(Extracted records Opens)

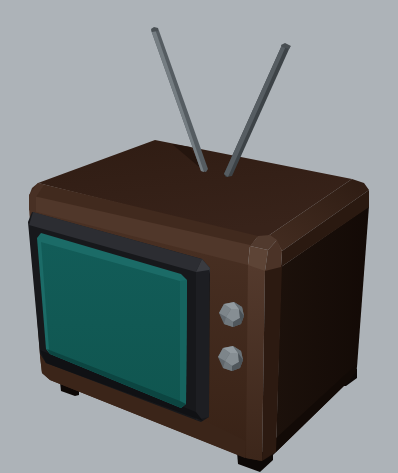
<!DOCTYPE html>
<html lang="en">
<head>
<meta charset="utf-8">
<title>Retro television</title>
<style>
:root {
  --backdrop: #adb3b8;
  --wood-front: #3d271c;
  --wood-edge: #50372a;
  --wood-corner: #5d4436;
  --wood-side: #150c07;
  --feet: #0d0806;
  --bezel: #17181b;
  --bezel-edge: #2c2d32;
  --screen-edge: #1b6b67;
}
html, body { margin: 0; background: var(--backdrop); overflow: hidden; }
svg { display: block; width: 398px; height: 473px; background: var(--backdrop); }
.feet { fill: var(--feet); }
.wood-edge { fill: var(--wood-edge); }
.wood-corner { fill: var(--wood-corner); }
.bezel { fill: var(--bezel); }
.bezel-edge { fill: var(--bezel-edge); }
.screen-edge { fill: var(--screen-edge); }
</style>
</head>
<body>
<svg viewBox="0 0 398 473" role="img" aria-label="Low-poly brown television with a teal screen, two dials and a V-shaped antenna">
  <defs>
    <linearGradient id="top-wood" x1="0" y1="0" x2="0.4" y2="1">
      <stop offset="0" stop-color="#2f1c13"/><stop offset="1" stop-color="#38231a"/>
    </linearGradient>
    <linearGradient id="front-wood" x1="0" y1="0" x2="0" y2="1">
      <stop offset="0" stop-color="#4a3124"/><stop offset="1" stop-color="#382216"/>
    </linearGradient>
    <linearGradient id="column-wood" x1="0" y1="0" x2="0" y2="1">
      <stop offset="0" stop-color="#543a2d"/><stop offset="1" stop-color="#3c261a"/>
    </linearGradient>
    <linearGradient id="side-bevel" x1="0" y1="1" x2="1" y2="0">
      <stop offset="0" stop-color="#442d21"/><stop offset="1" stop-color="#2e1c13"/>
    </linearGradient>
    <linearGradient id="side-wood" x1="0" y1="0" x2="1" y2="0">
      <stop offset="0" stop-color="#1c110b"/><stop offset="1" stop-color="#130a06"/>
    </linearGradient>
    <linearGradient id="glass" x1="0" y1="0" x2="0" y2="1">
      <stop offset="0" stop-color="#125c58"/><stop offset="1" stop-color="#105650"/>
    </linearGradient>
    <g id="dial">
      <polygon points="-12,-2 -7,-11 3,-13 11,-8 13,1 10,9 2,12 -7,9" fill="#61686d"/>
      <polygon points="-12,-2 -7,-11 0,-6 -5,2" fill="#7d858a"/>
      <polygon points="-7,-11 3,-13 8,-6 0,-6" fill="#929a9f"/>
      <polygon points="3,-13 11,-8 13,1 8,-6" fill="#697176"/>
      <polygon points="0,-6 8,-6 9,3 2,7 -5,2" fill="#868e93"/>
      <polygon points="8,-6 13,1 10,9 9,3" fill="#4b5257"/>
      <polygon points="-5,2 2,7 2,12 -7,9" fill="#70787d"/>
      <polygon points="2,7 9,3 10,9 2,12" fill="#50575c"/>
    </g>
  </defs>

  <g class="feet">
    <polygon points="60,382 79,390 79,395 75,396 61,391"/>
    <polygon points="237,452 273,452 273,460 260,472 238,464"/>
    <polygon points="338,386 357,368 357,378 346,386"/>
  </g>

  <g id="cabinet">
    <polygon points="29,208 248,264 262,461 246,458 50,380 42,373 40,356" fill="url(#front-wood)"/>
    <polygon points="40,356 208,422 246,441 245,458 50,380 42,373" fill="#3b2519"/>
    <polygon points="281,267 369,206 357,367 350,380 276,452" fill="url(#side-wood)"/>
    <polygon points="276,438 357,364 356,372 350,380 272,456 262,461" fill="#120a06"/>
    <polygon points="248,264 265,270 262,461 246,458" fill="url(#column-wood)"/>
    <polygon points="265,270 282,265 276,452 262,461" fill="#2c1a11"/>
    <polygon points="38,183 155,140 352,179 268,236 258,238" fill="url(#top-wood)"/>
    <polygon points="172,144 190,147 204,171" fill="#24150e"/>
    <polygon points="38,183 258,236 250,247 29,196 32,188" fill="#412a1e"/>
    <polygon points="29,195 250,245 248,265 29,210" class="wood-edge"/>
    <polygon points="29,195 38,183 44,185 36,197 36,212 29,210" fill="#483024"/>
    <polygon points="268,236 352,179 364,183 369,190 282,251 276,240" fill="url(#side-bevel)"/>
    <polygon points="282,251 369,190 369,207 281,267" fill="#2a1910"/>
    <polygon points="258,236 270,235 277,240 268,250 250,246" fill="#513a2e"/>
    <polygon points="250,246 268,250 265,271 248,265" class="wood-corner"/>
    <polygon points="277,240 282,251 281,267 265,271 268,250" fill="#4b3327"/>
  </g>

  <g id="screen-frame">
    <polygon points="32,212 202,259 210,268 209,417 201,422 46,363 40,354 28,222" class="bezel"/>
    <polygon points="33,212 202,259 196,272 29,225" class="bezel-edge"/>
    <polygon points="202,259 210,268 209,274 196,272" fill="#3a3b40"/>
    <polygon points="196,272 209,270 209,417 196,420" fill="#1d1e22"/>
    <polygon points="40,350 196,412 203,421 46,363" fill="#101114"/>
    <polygon points="41,233 181,274 187,280 186,404 181,408 50,354 46,349 37,238" class="screen-edge"/>
    <polygon points="41,242 180,281 180,403 49,350" fill="url(#glass)"/>
    <polygon points="180,281 187,280 186,404 180,403" fill="#16645f"/>
    <polygon points="47,349 180,401 186,404 181,408 50,354" fill="#0c4541"/>
  </g>

  <g id="dials">
    <use href="#dial" x="231" y="315"/>
    <use href="#dial" x="230" y="359"/>
  </g>

  <g id="antenna">
    <polygon points="151,30 158,28 208,169 206,172 201,171" fill="#555c61"/>
    <polygon points="151,30 155,29 204,172 201,171" fill="#757d82"/>
    <polygon points="151,29 154,27 158,28 158,31 152,32" fill="#4a5054"/>
    <polygon points="282,45 290,47 232,176 226,177 224,174" fill="#3d4347"/>
    <polygon points="282,45 286,46 228,177 224,174" fill="#565d62"/>
    <polygon points="281,45 285,43 291,46 289,49 282,47" fill="#484e52"/>
  </g>
</svg>
</body>
</html>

(Extracted records Closes)

_Task objective_.
Lines with "bezel": return each one from the data above.

_Output below_.
  --bezel: #17181b;
  --bezel-edge: #2c2d32;
.bezel { fill: var(--bezel); }
.bezel-edge { fill: var(--bezel-edge); }
    <polygon points="32,212 202,259 210,268 209,417 201,422 46,363 40,354 28,222" class="bezel"/>
    <polygon points="33,212 202,259 196,272 29,225" class="bezel-edge"/>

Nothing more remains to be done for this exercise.